§ **PROBLEM DETAILS**:
Count every line below that holds "filter". The answer is the number alone.

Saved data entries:
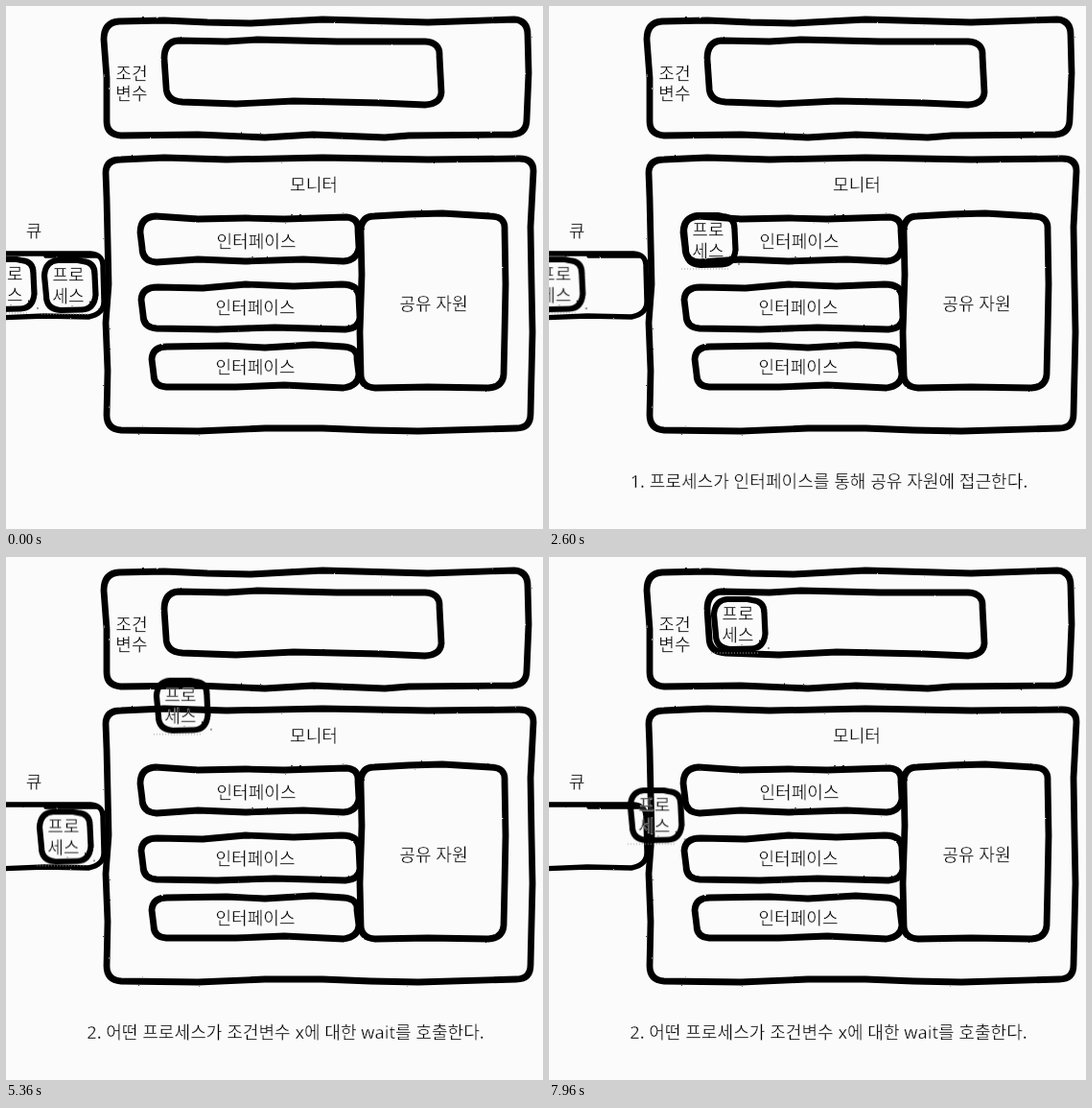
An HTML page that plays this animation: 560 px wide and 545 px high, repeating every 8 s.

```html
<!DOCTYPE html>
<html lang="ko">
<head>
<meta charset="utf-8">
<title>모니터</title>
<style>
html, body { margin: 0; width: 100%; height: 100%; overflow: hidden; background: #fbfbfb; }
svg { display: block; width: 560px; height: 545px; }
path { fill: none; stroke: #000; stroke-width: 6.8; stroke-linejoin: round; stroke-linecap: round; }
/* the thin page-coloured outline lightens the strokes of the letters */
text {
  font: 300 18.1px "Noto Sans", "Noto Sans CJK KR", "Noto Sans KR", "Noto Sans CJK", sans-serif;
  text-anchor: middle; fill: #000; stroke: #fbfbfb; stroke-width: .4;
}
.dust { stroke: #999; stroke-width: 1; stroke-dasharray: 1 2; stroke-linecap: butt; }
.dot { fill: #222; }
</style>
</head>
<body>
<svg viewBox="0 0 560 545">
  <defs>
    <filter id="rough" filterUnits="userSpaceOnUse" x="-60" y="-60" width="680" height="620" color-interpolation-filters="sRGB">
      <feTurbulence type="fractalNoise" baseFrequency=".2" numOctaves="2" seed="4"/>
      <feDisplacementMap in="SourceGraphic" scale="1.6" xChannelSelector="R" yChannelSelector="G"/>
    </filter>
    <g id="process">
      <g filter="url(#rough)">
        <path style="stroke-width:6.2" d="M-12 -26 L9 -26 L14 -25 Q27 -24 26.5 -11 L27.5 10 Q26 25 13 25.5 L-9 26 Q-24 25 -24 11 L-26 -10 Q-25 -25 -12 -26Z"/>
      </g>
      <path class="dust" d="M-29 30H22"/>
      <circle class="dot" cx="31" cy="25" r=".8"/>
      <text x="-1" y="-4">프로</text>
      <text x="-1" y="18">세스</text>
    </g>
  </defs>
  <g filter="url(#rough)">
    <!-- condition variable -->
    <path d="M118 16 L165 15 L210 17 L255 18 L330 14 L440 17 L530 14 Q544 15 544 30 L545 70 L543 118 Q543 133 528 134 L420 135 L395 137 L320 134 L270 137 L200 134 L120 135 Q105 134 105 120 L105 75 L102 35 Q102 17 118 16Z"/>
    <path d="M180 36 L230 37 L262 35 L345 37 L437 37 Q453 38 452 52 L454 90 Q453 102 437 103 L390 101 L300 99 L240 102 L184 100 Q167 99 167 84 L165 55 Q165 37 180 36Z"/>
    <!-- monitor -->
    <path d="M120 160 L165 158 L230 160 L330 158 L440 160 L535 159 Q550 159 550 172 L547 230 L548 290 L549 340 L547 425 Q547 440 532 440 L430 443 L380 442 L330 440 L270 440 L200 443 L120 442 Q105 441 105 426 L106 380 L104 330 L107 290 L105 200 L104 174 Q104 160 120 160Z"/>
    <!-- interfaces -->
    <path d="M156 219 L200 222 L250 221 L290 222 L355 220 Q368 221 367 234 L368 252 Q366 265 352 266 L310 264 L250 266 L200 264 L157 267 Q142 266 142 252 L140 236 Q140 220 156 219Z"/>
    <path d="M158 293 L205 294 L250 290 L300 292 L350 290 Q368 290 368 304 L369 325 Q368 336 354 337 L280 335 L220 337 L157 336 Q143 335 143 322 L141 306 Q142 293 158 293Z"/>
    <path d="M168 355 L230 354 L270 356 L320 353 L352 355 Q367 356 366 368 L368 384 Q367 396 352 398 L290 395 L240 397 L167 397 Q154 396 154 384 L152 368 Q153 355 168 355Z"/>
    <!-- shared resource -->
    <path d="M384 219 L420 217 L455 216 L505 219 Q521 219 520 233 L521 290 L520 340 L519 384 Q518 397 503 398 L440 397 L385 398 Q370 397 370 384 L369 340 L371 280 L370 235 Q370 219 384 219Z"/>
    <!-- queue -->
    <path style="stroke-width:5.4" d="M-10 258 L40 258 L88 258 Q102 259 101 272 L102 308 Q102 321 86 324 L40 323 L-10 325"/>
    <path style="stroke-width:3.4" d="M41 261 H94"/>
  </g>
  <g id="labels"></g>
  <use id="first" href="#process"/>
  <use id="second" href="#process"/>
</svg>
<script>
const LOOP = 8000;
const $ = id => document.getElementById(id);

function label(str, x, midY) {
  const t = document.createElementNS("http://www.w3.org/2000/svg", "text");
  t.textContent = str;
  t.setAttribute("x", x);
  t.setAttribute("y", midY + 6.5);
  return $("labels").appendChild(t);
}

// Each step is [time, ...values]; the loop repeats them.
function play(el, steps, easing, frame) {
  const frames = steps.map(([time, ...v]) => ({ offset: time / LOOP, easing, ...frame(...v) }));
  el.animate(frames, { duration: LOOP, iterations: Infinity });
}

const show = (el, steps) => play(el, steps, "step-end", opacity => ({ opacity }));

// Sine ease from one place to the next, sampled so a move may outlast the loop.
function move(el, stops) {
  const steps = [];
  stops.forEach(([t0, x0, y0], i) => {
    const [t1, x1, y1] = stops[i + 1] || [LOOP, x0, y0];
    for (let t = t0; t < Math.min(t1, LOOP); t += 50) {
      const k = (1 - Math.cos(Math.PI * (t - t0) / (t1 - t0))) / 2;
      steps.push([t, x0 + (x1 - x0) * k, y0 + (y1 - y0) * k]);
    }
    if (t1 >= LOOP && t0 < LOOP) {
      const k = (1 - Math.cos(Math.PI * (LOOP - t0) / (t1 - t0))) / 2;
      steps.push([LOOP, x0 + (x1 - x0) * k, y0 + (y1 - y0) * k]);
    }
  });
  play(el, steps, "linear", (x, y) => ({ transform: `translate(${x}px, ${y}px)` }));
}

label("조건", 131, 70);
label("변수", 131, 91);
label("모니터", 321, 186);
label("큐", 29, 234);
label("인터페이스", 261, 245);
label("인터페이스", 260, 314);
label("인터페이스", 260, 376);
label("공유 자원", 446, 310);
const access = label("1. 프로세스가 인터페이스를 통해 공유 자원에 접근한다.", 292, 495);
const wait = label("2. 어떤 프로세스가 조건변수 x에 대한 wait를 호출한다.", 291.5, 495);

show(access, [[0, 0], [1045, 1], [4750, 0], [LOOP, 0]]);
show(wait, [[0, 0], [4750, 1], [LOOP, 1]]);

move($("first"), [
  [0, 66, 291], [1000, 66, 291], [2300, 167, 244],
  [4700, 167, 244], [6000, 198, 70]
]);
move($("second"), [
  [0, 2, 290], [2300, 2, 290], [3800, 61, 291.5],
  [7000, 61, 291.5], [9000, 167, 244]
]);
</script>
</body>
</html>
```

§ **PROBLEM SOLUTION**:
4